“Back problems, multiple sclerosis, goiters, blindness, all cured by Jesus!”
“The church cured my genital warts,” I whisper.
“Faith cured clubbed feet! Wouldn’t you like to see that?”
Yes, I would, actually. Bring on the fucking miracles already.
To wrap up the night, true believers are called to the stage (“Are you saved or aren’t you, Tom? Get up here!”). 90% of the congregation trickles up front, where the VIP Churchies put their hands on the others’ shoulders to heal them. Nobody speaks in tongues. Not a one.
We’re almost out the door when Jim, a well-dressed, grey-haired gentleman who played guitar on stage earlier, stops us to shake hands and exchange names.
“Have you ever been to a place like this?” he asks.
“I used to be a cokehead. I used to inject cocaine into my arm.”
An elderly woman wearing a wig turns Jim around to say goodbye, giving Kenny and I approximately 7 seconds to get our laughter under control. Did he just say that?
“I used to love drugs, sex, rock and roll. I had an addictive lifestyle.”
And now Jesus is your drug.
“Um… I’m sorry,” I stammer.
“I just wanted to let you know, we’re not all a bunch of Jesus freaks here. A lot of us have been there too. You know what I mean. Not to imply that you two are drug addicts or anything.”
Of course not.
“But this is real. Some people here tonight have seen people raised from the dead.”
He asks if he can pray for us. He holds our hands between his, bows his head and rambles on for a few awkward minutes, pleading for God to enter our bodies.
I try to clear my mind, to prepare myself for the imminent tongue-speaking, but when he’s done, all I can spit out is, “Sorry nothing happened.”
Coke-head Jim gives us his business card and tells us to call if we ever want to get coffee and hear more about Jesus.
Speeding out of the parking lot, I say to Kenny, “Thank you so much for coming to that hellhole with me tonight.

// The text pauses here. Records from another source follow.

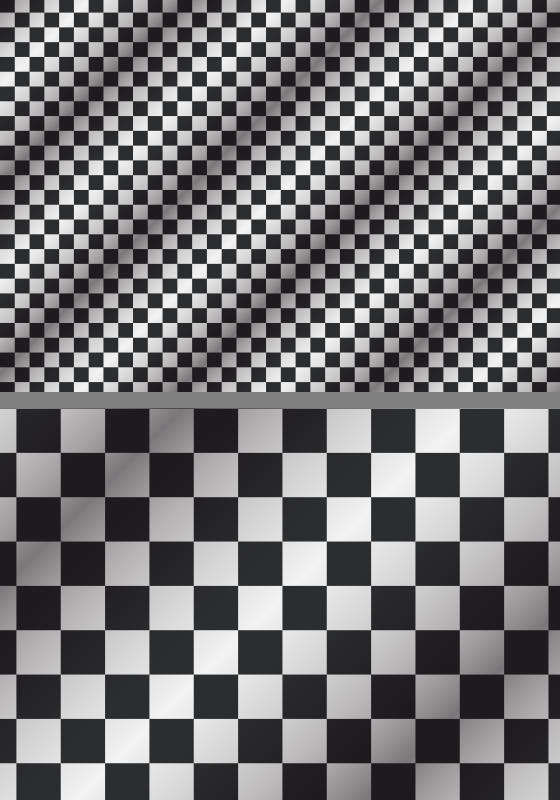
Top: the whole. Bottom: its middle third, enlarged.
This pattern is drawn by a Shadertoy shader. Its source:

```glsl
// Black and white checkerboard under soft diagonal folds of light.
// A product of two square waves picks the tile; a slanted triangle wave
// shades light and dark tiles between their lit and shadowed colours.

const float TILES_ACROSS = 37.89;            // tiles over the canvas width
const float TOP_ROW_CUT = 0.147;             // part of the top row cut off, in tiles
const float FOLD_PERIOD = 0.340;             // fold spacing, in canvas widths
const float FOLD_START = 0.157;              // position of the first bright ridge
const vec2 FOLD_DIRECTION = vec2(0.98, 1.0); // right and down
const vec3 LIGHT_LIT = vec3(0.950, 0.950, 0.950);
const vec3 LIGHT_SHADE = vec3(0.480, 0.465, 0.475);
const vec3 DARK_LIT = vec3(0.172, 0.176, 0.182);
const vec3 DARK_SHADE = vec3(0.118, 0.107, 0.118);

// Square wave with period 2: +1 on even tiles, -1 on odd, softened over one pixel
vec2 squareWave(vec2 tile, float pixel) {
    vec2 edgeDistance = abs(mod(tile - 0.5, 2.0) - 1.0) - 0.5;
    return clamp(edgeDistance / (0.5 * pixel), -1.0, 1.0);
}

// Triangle wave: 0 on a bright ridge, 1 in the valley between ridges
float foldDepth(vec2 p) {
    float phase = (dot(p, FOLD_DIRECTION) - FOLD_START) / FOLD_PERIOD;
    return 2.0 * abs(phase - floor(phase + 0.5));
}

void mainImage(out vec4 fragColor, in vec2 fragCoord) {
    // Canvas widths, measured from the top left
    vec2 p = vec2(fragCoord.x, iResolution.y - fragCoord.y) / iResolution.x;

    // Checkerboard
    vec2 tile = p * TILES_ACROSS + vec2(0.0, TOP_ROW_CUT);
    vec2 wave = squareWave(tile, TILES_ACROSS / iResolution.x);
    float darkTile = 0.5 + 0.5 * wave.x * wave.y;

    // Even falloff on the slopes, steeper in the valleys
    float depth = foldDepth(p);
    float lightShade = mix(depth, pow(depth, 4.0), 0.33);
    float darkShade = smoothstep(0.15, 0.85, depth);

    vec3 lightColor = mix(LIGHT_LIT, LIGHT_SHADE, lightShade);
    vec3 darkColor = mix(DARK_LIT, DARK_SHADE, darkShade);
    fragColor = vec4(mix(lightColor, darkColor, darkTile), 1.0);
}
```
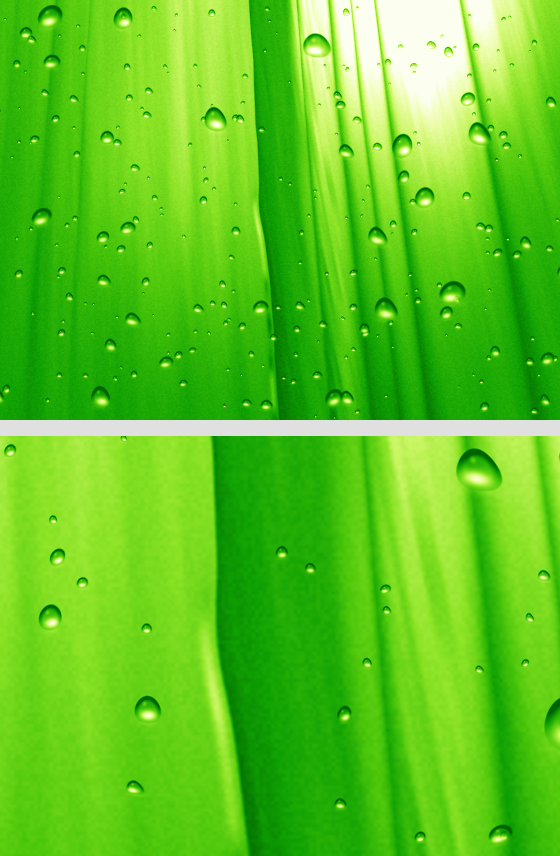
Top: the whole. Bottom: its middle third, enlarged.
Write a Shadertoy shader that draws this texture.

```glsl
#define FAN_CENTER 0.40
#define FAN_SPREAD 0.27
#define FOLD_LEFT 0.594
#define FOLD_RIGHT 0.695
#define GLOW_POS vec2(0.98, 1.04)
#define GLOW_SIZE vec2(0.29, 0.33)
#define GLOW_POWER 5.2
#define STREAK_DEPTH 0.32
#define GRAIN 0.24
#define DROP_SHADE 1.7

// Tone ladder from deep green to near white
const vec3 RAMP[7] = vec3[7](
    vec3(0.00, 0.38, 0.00), vec3(0.06, 0.63, 0.01), vec3(0.30, 0.78, 0.04),
    vec3(0.55, 0.89, 0.15), vec3(0.78, 0.96, 0.38), vec3(0.92, 0.99, 0.65),
    vec3(0.99, 1.00, 0.94));

// Pleats: position, width, depth
const vec3 PLEATS[8] = vec3[8](
    vec3(0.045, 0.016, 0.16), vec3(0.135, 0.010, 0.24), vec3(0.215, 0.006, 0.20),
    vec3(0.705, 0.005, 0.45), vec3(0.780, 0.012, 0.62), vec3(0.832, 0.007, 0.50),
    vec3(0.890, 0.010, 0.60), vec3(1.095, 0.015, 0.60));

vec2 hash22(vec2 p) {
    vec3 q = fract(p.xyx * vec3(0.1031, 0.1030, 0.0973));
    q += dot(q, q.yzx + 33.33);
    return fract((q.xx + q.yz) * q.zy);
}

float noise(vec2 p) {
    vec2 i = floor(p), f = fract(p);
    f = f * f * (3.0 - 2.0 * f);
    return mix(mix(hash22(i).x, hash22(i + vec2(1, 0)).x, f.x),
               mix(hash22(i + vec2(0, 1)).x, hash22(i + vec2(1, 1)).x, f.x), f.y);
}

float bell(vec2 d) { return exp(-dot(d, d)); }

vec3 toneColor(float tone) {
    vec3 color = RAMP[0];
    for (int i = 1; i < 7; i++)
        color = mix(color, RAMP[i], clamp(tone - float(i) + 1.0, 0.0, 1.0));
    return color;
}

// Backlit film with pleats fanning out downwards
float filmTone(vec2 p) {
    float drop = 1.0 - p.y;
    float u = FAN_CENTER + (p.x - FAN_CENTER) / (1.0 + FAN_SPREAD * drop);
    u += 0.008 * (noise(vec2(u * 5.0, p.y * 4.0)) - 0.5);

    float leftPanel = 1.10 + 0.55 * p.y
        + 2.0 * exp(-pow((p.x - 0.50) / 0.29, 2.0)) * smoothstep(-0.05, 0.8, p.y);
    float rightPanel = 1.15 + 2.0 * smoothstep(-0.05, 0.75, p.y)
        * exp(-pow((p.x - 0.94) / 0.29, 2.0));
    rightPanel += GLOW_POWER * bell((p - GLOW_POS) / GLOW_SIZE);
    float tone = mix(leftPanel, rightPanel, smoothstep(0.60, 0.68, u));
    tone += 0.5 * bell(vec2((u - 0.742) / 0.025, 0.0));

    // Soft streaks, finer and stronger around the fold
    float streak = 0.6 * noise(vec2(u * 28.0, p.y * 1.6))
                 + 0.4 * noise(vec2(u * 75.0 + p.y * 3.0, p.y * 3.5));
    tone *= 1.0 + STREAK_DEPTH * (streak - 0.5);
    float wrinkle = noise(vec2(u * 150.0 + p.y * 12.0, p.y * 9.0)) - 0.5;
    float nearFold = exp(-pow((u - 0.72) / 0.045, 2.0));
    tone *= 1.0 + (0.06 + 0.40 * nearFold) * wrinkle;

    for (int i = 0; i < 8; i++) {
        float d = u - PLEATS[i].x;
        float width = PLEATS[i].y * (0.6 + 1.1 * drop) * (d < 0.0 ? 0.6 : 1.3);
        tone *= 1.0 - PLEATS[i].z * exp(-pow(abs(d) / width, 1.4));
    }

    // Overlapping dark fold with a lit ridge along its edge
    float edge = u - FOLD_LEFT - 0.014 * smoothstep(0.55, 0.3, p.y);
    edge += 0.005 * (noise(vec2(5.0, p.y * 14.0)) - 0.5);
    float fold = smoothstep(-0.002, 0.002, edge)
               * (1.0 - smoothstep(-0.022, 0.008, u - FOLD_RIGHT));
    float inner = 0.72 + 0.35 * p.y + 0.8 * (streak - 0.4) + 0.25 * wrinkle;
    inner += 0.3 * smoothstep(0.02, 0.09, edge) - 0.5 * exp(-max(edge, 0.0) / 0.010);
    tone = mix(tone, inner, 0.95 * fold);
    float ridge = exp(-pow((edge + 0.008) / 0.005, 2.0));
    tone += ridge * smoothstep(0.58, 0.48, p.y) * (3.4 * noise(vec2(3.0, p.y * 22.0)) - 1.6);
    return tone;
}

// One layer of water beads, at most one per cell
float addDrops(float tone, vec2 p, float cell, vec2 radii, float chance, float seed) {
    vec2 g = p / cell;
    g.x += 7.0 * hash22(vec2(floor(g.y), seed)).x;
    vec2 id = floor(g) + seed * 17.0;
    vec2 pick = hash22(id), jitter = hash22(id + 61.7), form = hash22(id + 23.1);
    float radius = mix(radii.x, radii.y, pick.y);
    float margin = 1.35 * radius / cell;
    vec2 center = mix(vec2(margin), vec2(1.0 - margin), jitter);
    vec2 q = (fract(g) - center) * cell / radius;
    q.x *= (1.0 + 0.3 * q.y * form.x) * mix(0.82, 1.2, form.y);
    q.y += 0.5 * (form.x - 0.5) * q.x;

    // Dark upper rim, light gathered below, small glints
    float r = length(q), soft = 1.0 / (iResolution.y * radius);
    float mask = step(pick.x, chance) * (1.0 - smoothstep(1.0 - soft, 1.0 + soft, r));
    float body = 0.25 + 0.42 * tone + 1.4 * smoothstep(0.6, -0.8, q.y);
    body -= DROP_SHADE * smoothstep(0.5, 0.95, r) * (0.75 + 0.5 * q.y);
    vec2 glint = vec2(0.5 * (form.y - 0.5), -0.42);
    body += 3.4 * bell((q - glint) / vec2(0.50, 0.32));
    body += 1.2 * bell((q - vec2(-0.25, 0.42)) / 0.16);

    // Light focused just beneath the bead
    float halo = step(pick.x, chance) * bell((q - vec2(0.0, -0.95)) / vec2(0.6, 0.25));
    return mix(tone + 0.5 * halo, max(body, 0.0), mask);
}

void mainImage(out vec4 fragColor, in vec2 fragCoord) {
    vec2 p = fragCoord / iResolution.y;
    float tone = filmTone(p);
    tone += GRAIN * (noise(p * 330.0) - 0.5);
    tone = addDrops(tone, p, 0.045, vec2(0.0025, 0.0045), 0.20, 1.0);
    tone = addDrops(tone, p, 0.062, vec2(0.0050, 0.0100), 0.27, 2.0);
    tone = addDrops(tone, p, 0.100, vec2(0.0100, 0.0170), 0.28, 3.0);
    tone = addDrops(tone, p, 0.200, vec2(0.0180, 0.0290), 0.40, 4.0);
    fragColor = vec4(toneColor(tone), 1.0);
}
```
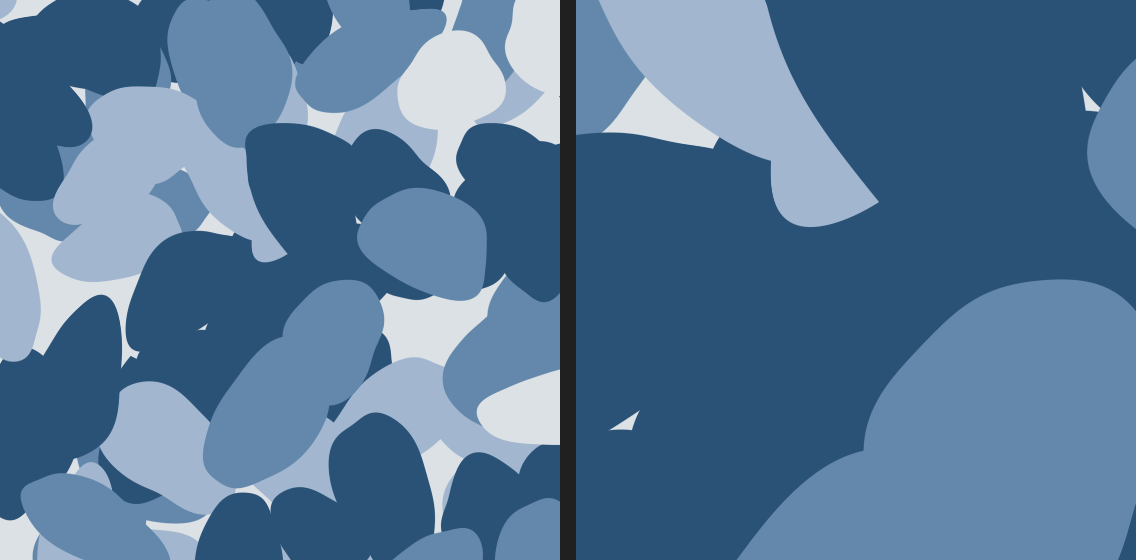
Left: the whole. Right: its middle third, enlarged.
Give the GLSL for this pattern, as a Shadertoy shader.

```glsl
const vec3 NAVY = vec3(0.165, 0.320, 0.463);
const vec3 STEEL = vec3(0.390, 0.533, 0.670);
const vec3 HAZE = vec3(0.635, 0.718, 0.812);
const vec3 PALE = vec3(0.862, 0.882, 0.898);

const int BLOB_COUNT = 104;
const float MARGIN = 0.14;
const float JITTER = 0.16;
const float TAU = 6.2832;

// Four random values in 0..1 from one number
vec4 hash4(float n) {
    vec4 p = fract(vec4(n) * vec4(0.1031, 0.1030, 0.0973, 0.1099));
    p += dot(p, p.wzxy + 33.33);
    return fract((p.xxyz + p.yzzw) * p.zywx);
}

vec2 rotate(vec2 p, float angle) {
    float c = cos(angle), s = sin(angle);
    return vec2(c * p.x + s * p.y, c * p.y - s * p.x);
}

// Outline radius around 1: egg, leaf and slightly lumpy variations
float outline(float angle, vec4 phase) {
    return 1.0
        + 0.07 * cos(2.0 * angle + TAU * phase.x)
        + 0.08 * cos(3.0 * angle + TAU * phase.y)
        + 0.03 * cos(4.0 * angle + TAU * phase.z)
        + 0.012 * cos(7.0 * angle + TAU * phase.w);
}

// Approximate signed distance to a wobbly ellipse
float blobDistance(vec2 p, vec2 axes, vec4 phase) {
    vec2 q = p / axes;
    float radius = length(q);
    float slope = max(length(q / axes), 0.0001);
    float angle = atan(q.y, q.x + 0.00001);
    return radius * (radius - outline(angle, phase)) / slope;
}

// Evenly spread centres, loosened by a random offset
vec2 blobCentre(float id, vec2 offset, vec2 extent) {
    vec2 spread = fract(0.5 + id * vec2(0.7549, 0.5698));
    return spread * (extent + 2.0 * MARGIN) - MARGIN + (offset - 0.5) * JITTER;
}

// Weighted choice of colour
vec3 blobColour(float pick) {
    if (pick < 0.42) return NAVY;
    if (pick < 0.67) return STEEL;
    if (pick < 0.89) return HAZE;
    return PALE;
}

void mainImage(out vec4 fragColor, in vec2 fragCoord) {
    float pixel = 1.0 / iResolution.y;
    vec2 uv = fragCoord * pixel;
    vec2 extent = iResolution.xy * pixel;
    vec3 colour = PALE;

    // Paint the blobs one over another
    for (int i = 0; i < BLOB_COUNT; i++) {
        float id = float(i);
        vec4 place = hash4(id + 17.0);
        vec4 form = hash4(id + 251.0);
        vec4 phase = hash4(id + 613.0);

        vec2 axes = vec2(mix(0.095, 0.155, form.x), mix(0.066, 0.094, form.y));
        vec2 p = rotate(uv - blobCentre(id, place.xy, extent), TAU * place.z);
        float d = blobDistance(p, axes, phase);
        float cover = 1.0 - smoothstep(-0.7 * pixel, 0.7 * pixel, d);
        colour = mix(colour, blobColour(fract(id * 0.618034)), cover);
    }
    fragColor = vec4(colour, 1.0);
}
```
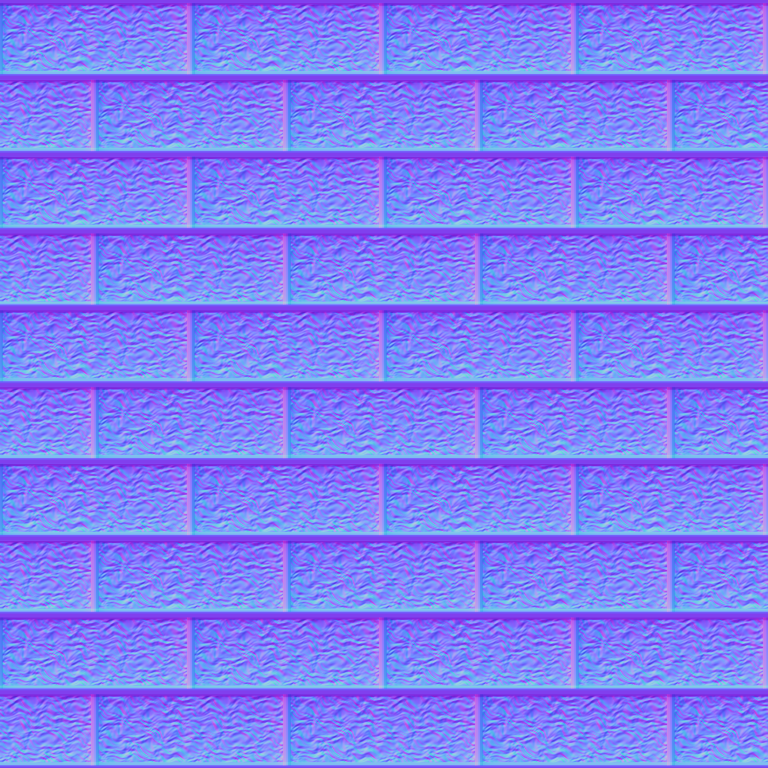
This texture map is drawn by a Shadertoy shader. Its source:

```glsl
// Tangent-space normal map of a running-bond wall of rough, bevelled bricks.

const float ROWS = 10.0;
const float BRICK_WIDTH = 2.5;   // in row heights, four bricks across
const float SOFT = 0.012;        // edge softness in row heights

vec2 hashGradient(ivec2 cell) {
    uint h = uint(cell.x) * 1597334677u ^ uint(cell.y) * 3812015801u;
    h = (h ^ (h >> 15)) * 2246822519u;
    h ^= h >> 13;
    float angle = float(h & 65535u) * 6.2831853 / 65536.0;
    return vec2(cos(angle), sin(angle));
}

float gradientNoise(vec2 p) {
    ivec2 cell = ivec2(floor(p));
    vec2 f = fract(p);
    vec2 u = f * f * f * (f * (f * 6.0 - 15.0) + 10.0);
    float a = dot(hashGradient(cell), f);
    float b = dot(hashGradient(cell + ivec2(1, 0)), f - vec2(1, 0));
    float c = dot(hashGradient(cell + ivec2(0, 1)), f - vec2(0, 1));
    float d = dot(hashGradient(cell + ivec2(1, 1)), f - vec2(1, 1));
    return mix(mix(a, b, u.x), mix(c, d, u.x), u.y);
}

// Soft-edged strip between two limits
float band(float x, float low, float high, float soft) {
    return smoothstep(low - soft, low + soft, x) - smoothstep(high - soft, high + soft, x);
}

// Fade that starts at zero and only acts on the positive side
float edgeFade(float x, float reach) {
    return step(0.0, x) * exp(-max(x, 0.0) / reach);
}

// Wrinkled stone: flat ripples, diagonal creases and fine grain
float stoneHeight(vec2 p) {
    vec2 warp = vec2(gradientNoise(p * 4.0 + 17.0), gradientNoise(p * 5.0 + 41.0));
    vec2 q = p + 0.09 * warp;
    float ripples = 0.022 * gradientNoise(q * vec2(7.5, 18.0));
    vec2 along = vec2(0.8, 0.6);
    vec2 diagonal = vec2(dot(q, along), dot(q, vec2(-along.y, along.x)));
    float creases = 0.020 * abs(gradientNoise(diagonal * vec2(4.0, 15.0) + 73.0));
    float grain = 0.007 * gradientNoise(q * vec2(19.0, 32.0) + 29.0);
    return ripples - creases + grain;
}

// Downhill direction of the stone; y runs down the wall
vec2 stoneSlope(vec2 p, float eps) {
    float dx = stoneHeight(p + vec2(eps, 0)) - stoneHeight(p - vec2(eps, 0));
    float dy = stoneHeight(p + vec2(0, eps)) - stoneHeight(p - vec2(0, eps));
    return -vec2(dx, dy) / (2.0 * eps);
}

// Horizontal tilt: blue left bevel, pink right bevel, lilac joint floor
float sideTilt(float x) {
    float tilt = 0.30 * (edgeFade(-x - 0.05, 0.11) - edgeFade(x - 0.02, 0.12));
    tilt += 0.50 * band(x, -0.062, -0.026, SOFT);
    tilt += 0.16 * band(x, -0.026, 0.0, SOFT);
    return tilt - 0.42 * band(x, 0.0, 0.032, SOFT);
}

// Vertical tilt: purple upper bevel and cyan lower lip on a pillowed face
float verticalTilt(float y, float down) {
    float tilt = mix(-0.14, 0.20, down);
    tilt += 0.20 * edgeFade(-y - 0.06, 0.13) - 0.32 * edgeFade(y - 0.04, 0.09);
    tilt += 0.38 * band(y, -0.072, -0.036, SOFT);
    return tilt - 0.50 * band(y, 0.036, 0.075, SOFT);
}

void mainImage(out vec4 fragColor, in vec2 fragCoord) {
    vec2 uv = fragCoord / iResolution.xy;
    vec2 wall = vec2(uv.x, 1.0 - uv.y) * ROWS;

    // Brick layout, every other row moved by half a brick
    float row = floor(wall.y);
    float shift = 0.5 * mod(row, 2.0);
    vec2 brick = vec2(fract(wall.x / BRICK_WIDTH + shift) * BRICK_WIDTH, wall.y - row);

    // Signed distance to the nearest joint on each axis
    vec2 size = vec2(BRICK_WIDTH, 1.0);
    vec2 fromJoint = brick - size * step(0.5 * size, brick);

    // Rough face surrounded by smooth bevels
    float roughX = 1.0 - band(fromJoint.x, -0.065, 0.035, SOFT);
    float roughY = 1.0 - band(fromJoint.y, -0.075, 0.060, SOFT);
    vec2 slope = stoneSlope(brick, 0.012) * roughX * roughY;
    slope += vec2(sideTilt(fromJoint.x), verticalTilt(fromJoint.y, brick.y));

    // Bed joint with a steel-blue upper rim and a violet floor
    float bed = band(fromJoint.y, -0.033, 0.040, SOFT);
    float rim = band(fromJoint.y, -0.033, -0.012, SOFT);
    vec2 bedSlope = mix(vec2(0.0, -0.58), vec2(-0.12, -0.30), rim);
    slope = mix(slope, bedSlope, bed);

    vec3 normal = normalize(vec3(slope, 1.0));
    fragColor = vec4(0.5 + 0.5 * normal, 1.0);
}
```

I so owe you a blowjob.”
“Oh my God, you so do.”
Here’s something else I wrote about religion and atheism: